No longer just for the gadget nut, smart phones have finally broken through to mobile business users like meeting planners.
A smart phone lets you do everything you can do with a cell phone, plus much of what you can do with a laptop. In addition to voice communications, smart phones also offer Web and e-mail access, plus personal digital assistant (PDA) functionality like personal organizers, calendars, and "synching" to key applications like Outlook. Many offer keyboards for writing e-mails or editing documents. Smart phones also provide speaker phones, built-in cameras, Bluetooth wireless connectivity, and built-in storage for pictures, voice mail, and music.
But smart phones account for only a fraction of the hundreds of millions of phones sold each year. One issue is price. Smart phones like the Treo 650 or Blackberry 7520 typically cost $300 to $500, even with a two-year contract—a far cry from the give-away cell phones most carriers offer. Purchase price is only part of a smart phone's cost; your monthly bill may double with data services like e-mail and Web access, although carriers offer flat-rate data plans.
And although health issues have not been linked to cell-phone radiation, a pair of popular smart phones, the Treo 650 and the Sony Ericsson P910, are on cnet.com's list of highest-radiation cell phones.
Finally, smart phones are bigger and clunkier than svelte cell phones. Greta Cohen, a vice president at Countrywide in Calabasas, CA, describes talking on her Blackberry phone without an earpiece as "like holding a calculator up to your ear." The bigger, feature-laden smart phones are essentially two-handers, making them harder to use while driving. Yet the convenience of getting your calls, e-mails, and Web access from one always-with-you device can make smart phones compelling. Packing even the largest smart phone is much lighter than lugging a laptop.
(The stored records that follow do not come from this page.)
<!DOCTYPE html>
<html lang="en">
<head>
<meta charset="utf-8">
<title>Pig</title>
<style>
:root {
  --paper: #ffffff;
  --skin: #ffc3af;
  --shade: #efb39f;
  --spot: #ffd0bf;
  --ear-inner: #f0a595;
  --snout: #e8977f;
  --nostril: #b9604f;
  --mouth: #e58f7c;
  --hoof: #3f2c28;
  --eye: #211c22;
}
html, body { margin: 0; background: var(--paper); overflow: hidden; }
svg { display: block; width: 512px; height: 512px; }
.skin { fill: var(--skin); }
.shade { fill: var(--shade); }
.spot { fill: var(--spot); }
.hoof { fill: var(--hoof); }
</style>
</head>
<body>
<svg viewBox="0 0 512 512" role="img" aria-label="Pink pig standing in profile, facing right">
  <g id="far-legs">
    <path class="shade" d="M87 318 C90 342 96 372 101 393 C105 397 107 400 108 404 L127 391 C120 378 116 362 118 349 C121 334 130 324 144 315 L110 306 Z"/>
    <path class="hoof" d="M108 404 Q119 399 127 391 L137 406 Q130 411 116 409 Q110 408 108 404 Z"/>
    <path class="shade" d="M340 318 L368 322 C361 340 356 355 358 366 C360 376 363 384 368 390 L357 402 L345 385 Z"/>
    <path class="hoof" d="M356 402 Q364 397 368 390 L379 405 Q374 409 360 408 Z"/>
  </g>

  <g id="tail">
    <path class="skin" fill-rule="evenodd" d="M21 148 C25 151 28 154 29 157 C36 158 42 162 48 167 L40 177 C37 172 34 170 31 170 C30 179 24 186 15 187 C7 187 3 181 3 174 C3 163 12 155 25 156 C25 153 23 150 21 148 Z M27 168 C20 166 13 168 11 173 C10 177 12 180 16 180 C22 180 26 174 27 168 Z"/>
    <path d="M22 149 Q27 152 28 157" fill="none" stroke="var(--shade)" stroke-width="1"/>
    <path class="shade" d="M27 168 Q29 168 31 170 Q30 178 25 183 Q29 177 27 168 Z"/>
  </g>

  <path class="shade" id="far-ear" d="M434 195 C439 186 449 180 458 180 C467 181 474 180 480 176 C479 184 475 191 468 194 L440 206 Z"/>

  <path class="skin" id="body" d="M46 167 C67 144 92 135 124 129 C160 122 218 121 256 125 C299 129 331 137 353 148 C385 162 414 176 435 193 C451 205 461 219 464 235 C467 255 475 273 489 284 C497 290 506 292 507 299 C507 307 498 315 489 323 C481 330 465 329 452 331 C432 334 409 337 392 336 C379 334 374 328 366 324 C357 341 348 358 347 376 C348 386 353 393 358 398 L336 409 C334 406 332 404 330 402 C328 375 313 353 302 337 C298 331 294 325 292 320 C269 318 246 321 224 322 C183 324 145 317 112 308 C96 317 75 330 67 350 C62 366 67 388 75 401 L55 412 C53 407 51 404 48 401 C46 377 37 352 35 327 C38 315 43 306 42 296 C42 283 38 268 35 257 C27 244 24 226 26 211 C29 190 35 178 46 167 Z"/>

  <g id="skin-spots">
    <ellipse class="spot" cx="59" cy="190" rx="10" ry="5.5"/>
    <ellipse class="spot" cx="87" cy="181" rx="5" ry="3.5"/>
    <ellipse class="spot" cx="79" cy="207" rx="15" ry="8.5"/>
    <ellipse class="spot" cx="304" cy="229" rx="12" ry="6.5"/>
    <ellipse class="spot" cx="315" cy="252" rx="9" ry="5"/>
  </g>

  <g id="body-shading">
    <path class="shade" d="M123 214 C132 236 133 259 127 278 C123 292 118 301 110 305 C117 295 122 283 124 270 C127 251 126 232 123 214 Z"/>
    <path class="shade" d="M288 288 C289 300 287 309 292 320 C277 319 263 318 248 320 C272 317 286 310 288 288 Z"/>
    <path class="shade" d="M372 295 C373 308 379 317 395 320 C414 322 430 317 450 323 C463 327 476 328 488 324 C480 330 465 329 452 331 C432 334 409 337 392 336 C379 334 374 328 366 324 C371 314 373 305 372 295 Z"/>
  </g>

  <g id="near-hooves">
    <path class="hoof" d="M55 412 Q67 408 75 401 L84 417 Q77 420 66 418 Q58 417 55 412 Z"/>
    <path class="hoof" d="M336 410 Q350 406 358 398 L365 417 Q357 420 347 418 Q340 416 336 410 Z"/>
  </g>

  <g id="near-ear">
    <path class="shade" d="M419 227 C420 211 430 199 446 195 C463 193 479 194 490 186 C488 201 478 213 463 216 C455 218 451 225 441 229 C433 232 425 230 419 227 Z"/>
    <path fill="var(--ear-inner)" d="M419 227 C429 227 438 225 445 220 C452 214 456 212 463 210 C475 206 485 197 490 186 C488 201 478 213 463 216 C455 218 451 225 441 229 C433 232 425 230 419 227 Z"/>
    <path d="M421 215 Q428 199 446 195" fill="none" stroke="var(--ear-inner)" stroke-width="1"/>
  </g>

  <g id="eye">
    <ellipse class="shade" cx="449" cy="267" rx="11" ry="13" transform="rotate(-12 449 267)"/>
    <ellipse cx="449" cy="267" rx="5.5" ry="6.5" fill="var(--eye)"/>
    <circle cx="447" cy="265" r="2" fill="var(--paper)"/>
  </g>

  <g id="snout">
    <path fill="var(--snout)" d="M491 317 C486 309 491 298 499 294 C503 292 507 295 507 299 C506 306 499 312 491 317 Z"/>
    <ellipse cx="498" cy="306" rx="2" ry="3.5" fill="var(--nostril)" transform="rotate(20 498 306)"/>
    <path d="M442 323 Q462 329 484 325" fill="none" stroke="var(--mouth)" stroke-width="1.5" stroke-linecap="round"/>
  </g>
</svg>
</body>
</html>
Perhaps the two best known smart phones are the Blackberry and the Treo 650. The Treo is available for GSM networks (like Cingular) and CDMA networks (like Verizon). It weighs 6.3 ounces, offers 360 minutes of talk time, and includes a keyboard for typing, a stylus for clicking on-screen icons, Bluetooth wireless connectivity, a speaker phone, Palm OS, and a camera. It sells for about $600, but Verizon Wireless offers it for $399 with activation and a two-year plan.
Blackberries have morphed from two-way pagers to smart phones. Available on many networks, the Blackberry 7250 through Verizon is $299 with a two-year contract. It weighs five ounces and offers up to 198 minutes of talk time. Although some complain about its wide body and allegedly dim screen, corporate types will appreciate its ability to receive e-mail and corporate data, the thumb dial to spin through e-mails, its ability to hook up to six different types of attachments, and excellent keyboard.
A third smart phone may finally be available in the U.S. in the coming months: the Nokia 9300. The six-ounce 9300 looks like a large candy bar but flips open like a laptop, revealing a wide screen and a big keyboard. It will be available only for GSM networks (like T-Mobile and Cingular), and will sell for around $500.
When I went on a recent business trip to India, I truly missed my smart phone. When my Air India flight was canceled, resulting in the loss of all my connecting flights and hotel room, a smart phone with Internet access would have been a lifesaver.